Faced with huge protests in Moscow last December and growing unrest over government corruption and inefficiency, the Kremlin last week launched a new website called "Russia Without Fools" to create a sort of online support group for angry citizens. Russians are being asked to log on and share their gripes about inept officials with a promise from the government that complaints will be reviewed and addressed. No one seems particularly convinced that the site — Russian President Dmitry Medvedev called it a "stupidity contest" — will lead to any problems actually being resolved, but it was immediately popular enough even on its first day that the traffic nearly crashed the servers.
In the first day of its existence, Jan. 22, the site got more than 135,000 visitors, about as many as attended the December demonstrations in Moscow, and two days later, more than 1,000 of them had posted stories of the government's ineptitude. "We had to plug in the backup servers to deal with the avalanche of stupidity," says Raf Shakirov, the director of the project. "I was like, Wow. We're going to have to hire more people."
The complaints that people have sent in confirm mostly that Russia's bureaucracy still sounds as surrealist as it does in any of Nikolai Gogol's 19th-century short stories:
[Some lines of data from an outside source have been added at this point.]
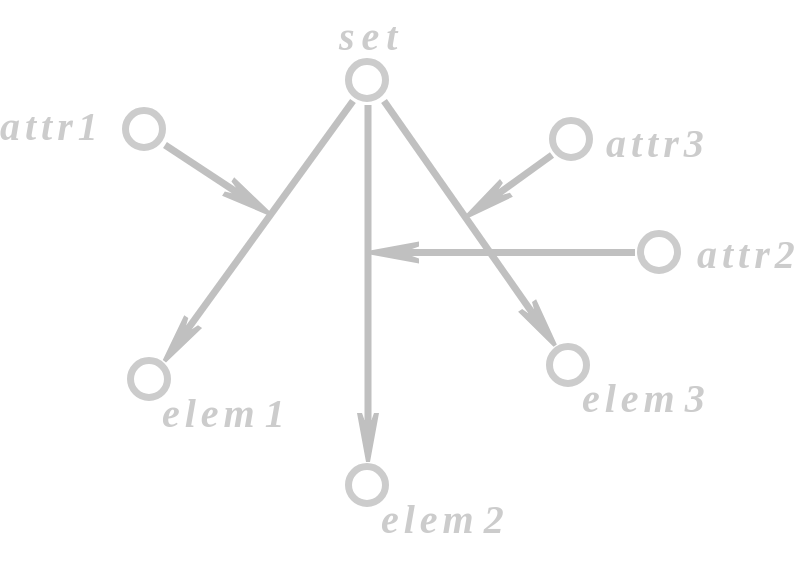
<!DOCTYPE html>
<html lang="en">
<head>
<meta charset="utf-8">
<title>Set, elements and attributes</title>
<style>
  :root {
    --paper: #ffffff;
    --node: #cccccc;
    --edge: #c0c0c0;
    --label: #cccccc;
  }
  * { box-sizing: border-box; }
  body { margin: 0; background: var(--paper); overflow: hidden; }
  .diagram {
    position: relative;
    width: 802px;
    height: 565px;
    overflow: hidden;
    background: var(--paper);
  }
  .edges { position: absolute; inset: 0; display: block; }
  .edges line { stroke: var(--edge); stroke-width: 7; marker-end: url(#arrowhead); }
  .edges polygon { fill: var(--edge); }
  .node {
    position: absolute;
    left: var(--x);
    top: var(--y);
    width: 44px;
    height: 44px;
    margin: -22px 0 0 -22px;
    border: 7px solid var(--node);
    border-radius: 50%;
  }
  .label {
    position: absolute;
    left: var(--x);
    top: var(--y);
    font: italic 700 40px/40px "Liberation Serif", serif;
    letter-spacing: 5px;
    white-space: nowrap;
    color: var(--label);
  }
  .label-set { letter-spacing: 7px; }
  .index { margin-left: 5px; }
</style>
</head>
<body>
<main class="diagram">
  <svg class="edges" width="802" height="565" viewBox="0 0 802 565" aria-hidden="true">
    <defs>
      <marker id="arrowhead" markerUnits="userSpaceOnUse" markerWidth="54" markerHeight="24" viewBox="-52 -12 54 24" refX="-30" refY="0" orient="auto">
        <polygon points="0,-2 -49,-11 -49,-6 -42,-3.5 -42,3.5 -49,6 -49,11 0,2"/>
      </marker>
    </defs>
    <line x1="353" y1="101" x2="182" y2="337"/>
    <line x1="368" y1="105" x2="368" y2="432"/>
    <line x1="384" y1="101" x2="538" y2="321"/>
    <line x1="165" y1="145" x2="244" y2="197"/>
    <line x1="635" y1="252.5" x2="400" y2="252.5"/>
    <line x1="552" y1="155" x2="491" y2="199"/>
  </svg>

  <span class="node" style="--x:367px;--y:80px"></span>
  <span class="node" style="--x:144px;--y:129px"></span>
  <span class="node" style="--x:571px;--y:139px"></span>
  <span class="node" style="--x:659px;--y:252px"></span>
  <span class="node" style="--x:149px;--y:379px"></span>
  <span class="node" style="--x:367px;--y:485px"></span>
  <span class="node" style="--x:568px;--y:365px"></span>

  <span class="label label-set" style="--x:339px;--y:17px">set</span>
  <span class="label" style="--x:0px;--y:107px">attr1</span>
  <span class="label" style="--x:606px;--y:124px">attr3</span>
  <span class="label" style="--x:697px;--y:235px">attr2</span>
  <span class="label" style="--x:162px;--y:394px">elem<span class="index">1</span></span>
  <span class="label" style="--x:381px;--y:500px">elem<span class="index">2</span></span>
  <span class="label" style="--x:582px;--y:379px">elem<span class="index">3</span></span>
</main>
</body>
</html>
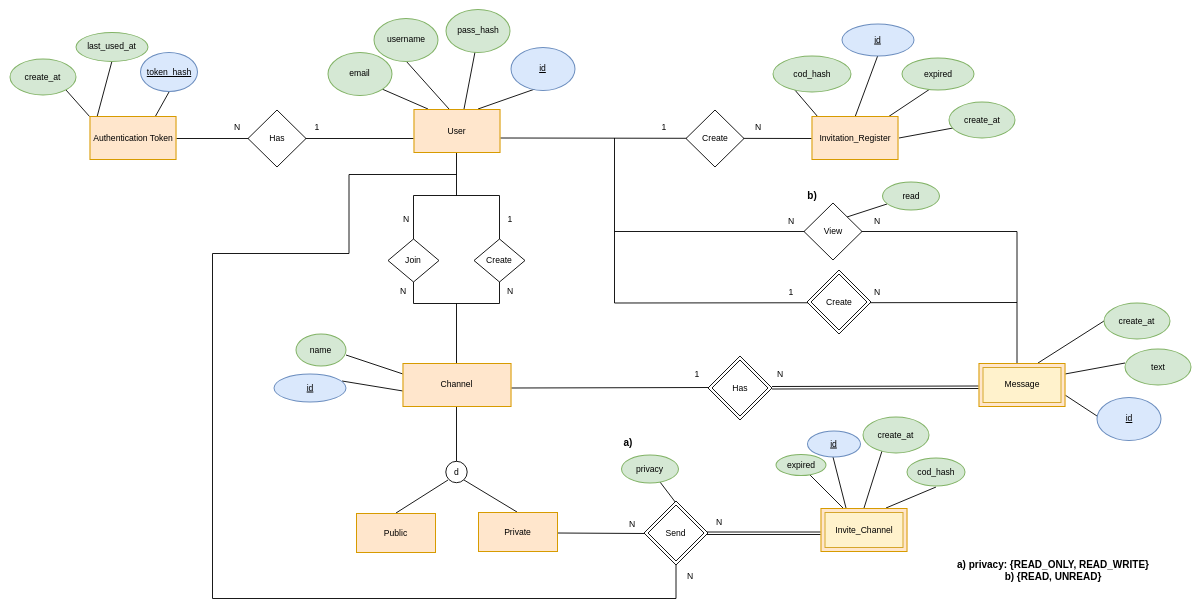
<!DOCTYPE html>
<html lang="en">
<head>
<meta charset="utf-8">
<title>Entity relationship diagram: users, channels and messages</title>
<style>
:root {
  --paper: #ffffff;
  --ink: #000000;
  --attribute: #d5e8d4;
  --attribute-line: #82b366;
  --key: #dae8fc;
  --key-line: #6c8ebf;
  --entity: #ffe6cc;
  --entity-line: #d79b00;
  --weak: #fff2cc;
  --weak-line: #d6a62c;
}
* { box-sizing: border-box; margin: 0; }
html, body { width: 1200px; height: 608px; overflow: hidden; background: var(--paper); }
.diagram {
  position: relative;
  width: 1200px;
  height: 608px;
  overflow: hidden;
  color: var(--ink);
  font: 8.6px/1.2 "Liberation Sans", Arial, sans-serif;
}
.connections { position: absolute; inset: 0; fill: none; stroke: var(--ink); stroke-width: 0.9; }
.relations { fill: var(--paper); }
/* Every node is placed by its centre (--x, --y) */
.node {
  position: absolute;
  left: var(--x);
  top: var(--y);
  width: var(--w);
  height: var(--h);
  transform: translate(-50%, -50%);
  display: flex;
  align-items: center;
  justify-content: center;
  white-space: nowrap;
}
.attribute { background: var(--attribute); border: 1px solid var(--attribute-line); border-radius: 50%; }
.key { background: var(--key); border-color: var(--key-line); text-decoration: underline; }
.entity { --w: 87px; --h: 44px; background: var(--entity); border: 1px solid var(--entity-line); }
.channel { --w: 109px; }
.subtype { --w: 80px; --h: 40px; }
.weak { padding: 3px; }
.weak span {
  flex: 1;
  align-self: stretch;
  display: flex;
  align-items: center;
  justify-content: center;
  background: var(--weak);
  border: 1px solid var(--weak-line);
}
.note-mark, .notes { font-size: 10px; font-weight: bold; }
.notes { line-height: 12px; text-align: center; }
</style>
</head>
<body>
<main class="diagram">

  <svg class="connections" width="1200" height="608" viewBox="0 0 1200 608" aria-hidden="true">
    <g class="attribute-lines">
      <path d="M66 90 90 117M112 61 97 117M169 92 155 117"/>
      <path d="M382 89 428 109M406 61 449 109M475 52 464 109M535 89 478 109"/>
      <path d="M794 89 818 117M878 55 855 117M930 89 888 117M953 128 899 138"/>
      <path d="M887 204 847 217M346 355 403 374M342 381 403 391"/>
      <path d="M1104 321 1038 363M1125 363 1065 374M1097 416 1065 395"/>
      <path d="M660 482 676 503M810 475 843 508M833 457 846 508M882 451 864 508M936 487 886 508"/>
    </g>
    <g class="relation-lines">
      <path d="M176 138.500H414M500 138 812 138.500"/>
      <path d="M614.500 138V303L1017 302.500M614.500 231.500H1017V363"/>
      <path d="M456.500 153V195.500M413.500 303.500V195.500H499.500V303.500ZM456.500 303.500V363"/>
      <path d="M456.500 174.500H349V253.500H212.500V598.500H676V565"/>
      <path d="M511 388 709 387.500M772 386.500 979 386M772 389 979 388.500"/>
      <path d="M456.500 406V462M448 480 396 513M464 480 517 512M557 533 645 533.500"/>
      <path d="M707 532H821M707 534.500H821"/>
    </g>
    <g class="relations">
      <polygon points="277,110 306,138.500 277,167 248,138.500"/>
      <polygon points="715,110 744,138.500 715,167 686,138.500"/>
      <polygon points="833,203 862,231.500 833,260 804,231.500"/>
      <polygon points="413.500,239 439,260.500 413.500,282 388,260.500"/>
      <polygon points="499.500,239 525,260.500 499.500,282 474,260.500"/>
      <defs>
        <g id="identifying-relation">
          <polygon points="0,-32 32,0 0,32 -32,0"/>
          <polygon points="0,-28 28,0 0,28 -28,0"/>
        </g>
      </defs>
      <use href="#identifying-relation" x="839" y="302"/>
      <use href="#identifying-relation" x="740" y="388"/>
      <use href="#identifying-relation" x="676" y="533"/>
      <circle cx="456.500" cy="472" r="10.700"/>
    </g>
  </svg>

  <!-- Authentication token -->
  <div class="node entity" style="--x:133px;--y:138px">Authentication Token</div>
  <div class="node attribute" style="--x:42.500px;--y:77px;--w:67px;--h:37px">create_at</div>
  <div class="node attribute" style="--x:111.500px;--y:46.500px;--w:73px;--h:30px">last_used_at</div>
  <div class="node attribute key" style="--x:169px;--y:72px;--w:58px;--h:40px">token_hash</div>
  <div class="node" style="--x:277px;--y:138px">Has</div>
  <div class="node" style="--x:237px;--y:127px">N</div>
  <div class="node" style="--x:317px;--y:127px">1</div>

  <!-- User -->
  <div class="node entity" style="--x:456.500px;--y:131px">User</div>
  <div class="node attribute" style="--x:359.500px;--y:73.500px;--w:65px;--h:44px">email</div>
  <div class="node attribute" style="--x:406px;--y:39.500px;--w:65px;--h:44px">username</div>
  <div class="node attribute" style="--x:478px;--y:30.500px;--w:65px;--h:44px">pass_hash</div>
  <div class="node attribute key" style="--x:542.500px;--y:68.500px;--w:65px;--h:44px">id</div>

  <!-- Invitation register -->
  <div class="node entity" style="--x:855px;--y:138px">Invitation_Register</div>
  <div class="node attribute" style="--x:812px;--y:73.500px;--w:79px;--h:37px">cod_hash</div>
  <div class="node attribute key" style="--x:877.500px;--y:39.500px;--w:73px;--h:33px">id</div>
  <div class="node attribute" style="--x:938px;--y:73.500px;--w:73px;--h:33px">expired</div>
  <div class="node attribute" style="--x:982px;--y:120px;--w:67px;--h:37px">create_at</div>
  <div class="node" style="--x:715px;--y:138px">Create</div>
  <div class="node" style="--x:664px;--y:127px">1</div>
  <div class="node" style="--x:758px;--y:127px">N</div>

  <!-- User and message -->
  <div class="node" style="--x:833px;--y:231px">View</div>
  <div class="node attribute" style="--x:911px;--y:195.500px;--w:58px;--h:29px">read</div>
  <div class="node note-mark" style="--x:812px;--y:195.500px">b)</div>
  <div class="node" style="--x:791px;--y:221px">N</div>
  <div class="node" style="--x:877px;--y:221px">N</div>
  <div class="node" style="--x:839px;--y:302px">Create</div>
  <div class="node" style="--x:791px;--y:292px">1</div>
  <div class="node" style="--x:877px;--y:292px">N</div>

  <!-- User and channel -->
  <div class="node" style="--x:413px;--y:260px">Join</div>
  <div class="node" style="--x:499px;--y:260px">Create</div>
  <div class="node" style="--x:406px;--y:219px">N</div>
  <div class="node" style="--x:510px;--y:219px">1</div>
  <div class="node" style="--x:403px;--y:291px">N</div>
  <div class="node" style="--x:510px;--y:291px">N</div>

  <!-- Channel -->
  <div class="node entity channel" style="--x:456.500px;--y:384.500px">Channel</div>
  <div class="node attribute" style="--x:320.500px;--y:350px;--w:51px;--h:33px">name</div>
  <div class="node attribute key" style="--x:310px;--y:388px;--w:73px;--h:29px">id</div>
  <div class="node" style="--x:740px;--y:388px">Has</div>
  <div class="node" style="--x:697px;--y:374px">1</div>
  <div class="node" style="--x:780px;--y:374px">N</div>

  <!-- Message -->
  <div class="node entity weak" style="--x:1022px;--y:384.500px"><span>Message</span></div>
  <div class="node attribute" style="--x:1136.500px;--y:320.500px;--w:67px;--h:37px">create_at</div>
  <div class="node attribute" style="--x:1158px;--y:366.500px;--w:67px;--h:37px">text</div>
  <div class="node attribute key" style="--x:1129px;--y:418.500px;--w:65px;--h:44px">id</div>

  <!-- Channel subtypes -->
  <div class="node" style="--x:456.500px;--y:472px">d</div>
  <div class="node entity subtype" style="--x:395.500px;--y:533px">Public</div>
  <div class="node entity subtype" style="--x:517.500px;--y:532px">Private</div>

  <!-- Channel invitation -->
  <div class="node" style="--x:675.500px;--y:533px">Send</div>
  <div class="node attribute" style="--x:649.500px;--y:468.500px;--w:58px;--h:29px">privacy</div>
  <div class="node note-mark" style="--x:628px;--y:443px">a)</div>
  <div class="node" style="--x:632px;--y:524px">N</div>
  <div class="node" style="--x:719px;--y:522px">N</div>
  <div class="node" style="--x:690px;--y:576px">N</div>
  <div class="node entity weak" style="--x:864px;--y:530px"><span>Invite_Channel</span></div>
  <div class="node attribute" style="--x:801px;--y:465px;--w:51px;--h:22px">expired</div>
  <div class="node attribute key" style="--x:833.500px;--y:443.500px;--w:54px;--h:27px">id</div>
  <div class="node attribute" style="--x:895.500px;--y:434.500px;--w:67px;--h:37px">create_at</div>
  <div class="node attribute" style="--x:936px;--y:472px;--w:59px;--h:29px">cod_hash</div>

  <!-- Value lists -->
  <div class="node notes" style="--x:1053px;--y:571px">
    <p>a) privacy: {READ_ONLY, READ_WRITE}<br>b) {READ, UNREAD}</p>
  </div>

</main>
</body>
</html>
Most of the content describes bizarre encounters with officialdom — a letter sent to the prosecutor's office, for instance, comes back with a note saying that no such organization exists — but the site also has a competition for elocutionary gems. The Russian Health Minister, Tatyana Golikova, took second place in the vote for saying: "We need to catch more diseases and learn to cure them in a way that does not cause death."
So, readers, what would be the American equivalent?
[Image via AP]